▸ TASK GOAL
Copy each line of the entries below that contains the string "bend".

▸ GIVEN DATA
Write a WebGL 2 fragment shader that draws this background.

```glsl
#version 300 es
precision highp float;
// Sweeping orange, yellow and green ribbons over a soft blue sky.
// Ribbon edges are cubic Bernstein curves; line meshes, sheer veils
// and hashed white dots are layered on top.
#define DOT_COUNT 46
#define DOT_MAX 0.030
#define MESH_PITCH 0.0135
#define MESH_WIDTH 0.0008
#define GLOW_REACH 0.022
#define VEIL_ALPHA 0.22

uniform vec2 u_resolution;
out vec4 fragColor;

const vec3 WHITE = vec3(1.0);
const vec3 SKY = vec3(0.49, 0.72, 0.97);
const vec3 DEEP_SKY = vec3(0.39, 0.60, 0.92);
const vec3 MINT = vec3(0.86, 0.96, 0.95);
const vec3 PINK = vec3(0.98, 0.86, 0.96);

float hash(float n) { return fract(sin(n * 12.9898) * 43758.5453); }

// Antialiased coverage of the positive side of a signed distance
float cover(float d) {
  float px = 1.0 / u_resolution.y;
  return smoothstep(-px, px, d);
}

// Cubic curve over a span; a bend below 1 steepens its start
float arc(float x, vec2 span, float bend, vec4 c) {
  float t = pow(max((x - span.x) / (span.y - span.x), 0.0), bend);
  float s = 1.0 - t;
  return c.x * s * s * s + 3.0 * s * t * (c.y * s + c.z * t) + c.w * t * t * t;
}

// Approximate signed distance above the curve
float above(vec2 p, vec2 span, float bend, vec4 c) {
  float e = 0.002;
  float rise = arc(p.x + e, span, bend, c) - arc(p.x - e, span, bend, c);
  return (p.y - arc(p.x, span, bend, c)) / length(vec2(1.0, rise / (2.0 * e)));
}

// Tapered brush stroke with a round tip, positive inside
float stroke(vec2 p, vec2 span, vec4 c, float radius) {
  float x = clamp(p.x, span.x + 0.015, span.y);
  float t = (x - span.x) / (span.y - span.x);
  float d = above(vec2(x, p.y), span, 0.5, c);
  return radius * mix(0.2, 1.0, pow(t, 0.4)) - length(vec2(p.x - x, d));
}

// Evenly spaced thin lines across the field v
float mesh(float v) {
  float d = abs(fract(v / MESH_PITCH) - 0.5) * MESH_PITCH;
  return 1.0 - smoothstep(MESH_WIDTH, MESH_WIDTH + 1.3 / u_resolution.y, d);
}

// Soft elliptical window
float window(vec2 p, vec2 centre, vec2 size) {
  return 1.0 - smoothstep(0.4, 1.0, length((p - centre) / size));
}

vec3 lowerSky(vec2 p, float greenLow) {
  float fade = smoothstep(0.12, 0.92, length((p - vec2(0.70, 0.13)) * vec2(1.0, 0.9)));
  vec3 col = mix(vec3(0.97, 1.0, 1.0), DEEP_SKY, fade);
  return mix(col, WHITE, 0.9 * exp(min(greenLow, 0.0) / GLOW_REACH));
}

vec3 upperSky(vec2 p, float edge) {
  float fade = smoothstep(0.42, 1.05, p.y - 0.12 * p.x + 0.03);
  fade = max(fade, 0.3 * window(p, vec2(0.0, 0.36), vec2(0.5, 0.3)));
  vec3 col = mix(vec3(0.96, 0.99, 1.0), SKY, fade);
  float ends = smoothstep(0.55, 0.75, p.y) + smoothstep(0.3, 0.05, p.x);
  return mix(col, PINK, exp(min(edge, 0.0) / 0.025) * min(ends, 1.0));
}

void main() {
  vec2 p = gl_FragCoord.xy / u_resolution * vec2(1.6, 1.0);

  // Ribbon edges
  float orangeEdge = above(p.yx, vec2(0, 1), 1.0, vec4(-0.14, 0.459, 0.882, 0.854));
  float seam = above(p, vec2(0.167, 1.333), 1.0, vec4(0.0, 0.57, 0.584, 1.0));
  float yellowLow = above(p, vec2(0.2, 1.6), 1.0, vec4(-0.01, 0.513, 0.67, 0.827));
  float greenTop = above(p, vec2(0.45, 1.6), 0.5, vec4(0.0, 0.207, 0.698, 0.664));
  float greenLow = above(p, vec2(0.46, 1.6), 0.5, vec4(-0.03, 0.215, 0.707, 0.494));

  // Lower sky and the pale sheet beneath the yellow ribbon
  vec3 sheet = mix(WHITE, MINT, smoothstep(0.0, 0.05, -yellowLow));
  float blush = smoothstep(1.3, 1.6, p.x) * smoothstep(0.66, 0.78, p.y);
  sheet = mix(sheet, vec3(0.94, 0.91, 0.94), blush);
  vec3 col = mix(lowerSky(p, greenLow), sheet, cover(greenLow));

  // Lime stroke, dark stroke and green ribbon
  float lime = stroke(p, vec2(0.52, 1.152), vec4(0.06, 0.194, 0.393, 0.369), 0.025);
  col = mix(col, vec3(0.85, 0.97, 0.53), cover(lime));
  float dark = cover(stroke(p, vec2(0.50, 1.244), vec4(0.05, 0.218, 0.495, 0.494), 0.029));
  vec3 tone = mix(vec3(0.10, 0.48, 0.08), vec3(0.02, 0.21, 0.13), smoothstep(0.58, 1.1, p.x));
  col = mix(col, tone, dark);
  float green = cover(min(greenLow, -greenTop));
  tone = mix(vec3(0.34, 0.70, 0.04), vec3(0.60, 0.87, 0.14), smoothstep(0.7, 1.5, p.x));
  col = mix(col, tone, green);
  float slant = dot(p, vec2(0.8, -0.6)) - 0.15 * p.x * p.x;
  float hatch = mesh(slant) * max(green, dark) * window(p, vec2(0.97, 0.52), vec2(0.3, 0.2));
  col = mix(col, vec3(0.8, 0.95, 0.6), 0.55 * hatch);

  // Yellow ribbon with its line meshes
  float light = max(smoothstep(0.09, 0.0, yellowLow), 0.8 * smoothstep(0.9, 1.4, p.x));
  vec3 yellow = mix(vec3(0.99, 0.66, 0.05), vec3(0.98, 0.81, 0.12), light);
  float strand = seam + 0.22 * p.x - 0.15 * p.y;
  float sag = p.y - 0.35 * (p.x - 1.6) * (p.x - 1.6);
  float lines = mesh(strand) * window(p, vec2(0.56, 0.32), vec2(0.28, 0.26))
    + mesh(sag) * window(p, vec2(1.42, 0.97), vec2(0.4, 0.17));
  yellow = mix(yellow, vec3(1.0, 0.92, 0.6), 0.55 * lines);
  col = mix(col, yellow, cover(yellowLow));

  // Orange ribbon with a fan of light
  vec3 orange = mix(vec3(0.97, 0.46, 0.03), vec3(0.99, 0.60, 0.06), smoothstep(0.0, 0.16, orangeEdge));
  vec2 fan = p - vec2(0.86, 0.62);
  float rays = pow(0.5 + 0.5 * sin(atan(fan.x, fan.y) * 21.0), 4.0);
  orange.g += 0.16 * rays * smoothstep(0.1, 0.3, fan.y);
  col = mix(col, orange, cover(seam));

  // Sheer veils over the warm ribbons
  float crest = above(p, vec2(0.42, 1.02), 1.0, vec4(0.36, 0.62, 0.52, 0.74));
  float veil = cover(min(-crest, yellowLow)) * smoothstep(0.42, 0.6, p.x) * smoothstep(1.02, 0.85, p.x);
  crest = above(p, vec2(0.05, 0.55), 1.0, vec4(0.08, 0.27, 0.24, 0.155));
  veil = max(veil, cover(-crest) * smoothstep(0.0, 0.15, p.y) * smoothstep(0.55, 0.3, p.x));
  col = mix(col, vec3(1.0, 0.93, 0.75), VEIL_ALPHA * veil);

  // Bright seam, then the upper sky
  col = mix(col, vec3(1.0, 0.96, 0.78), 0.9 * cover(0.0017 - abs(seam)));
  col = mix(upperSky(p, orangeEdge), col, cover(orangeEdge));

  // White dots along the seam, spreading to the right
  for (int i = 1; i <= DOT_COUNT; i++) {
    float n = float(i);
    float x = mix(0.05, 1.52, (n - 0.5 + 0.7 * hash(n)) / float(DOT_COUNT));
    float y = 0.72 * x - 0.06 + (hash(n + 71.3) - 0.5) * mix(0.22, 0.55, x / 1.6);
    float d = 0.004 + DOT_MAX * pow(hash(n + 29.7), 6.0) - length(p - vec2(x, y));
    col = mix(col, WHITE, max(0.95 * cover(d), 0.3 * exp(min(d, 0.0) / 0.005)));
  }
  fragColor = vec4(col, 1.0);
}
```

▸ RESPONSE BELOW
// Cubic curve over a span; a bend below 1 steepens its start
float arc(float x, vec2 span, float bend, vec4 c) {
  float t = pow(max((x - span.x) / (span.y - span.x), 0.0), bend);
float above(vec2 p, vec2 span, float bend, vec4 c) {
  float rise = arc(p.x + e, span, bend, c) - arc(p.x - e, span, bend, c);
  return (p.y - arc(p.x, span, bend, c)) / length(vec2(1.0, rise / (2.0 * e)));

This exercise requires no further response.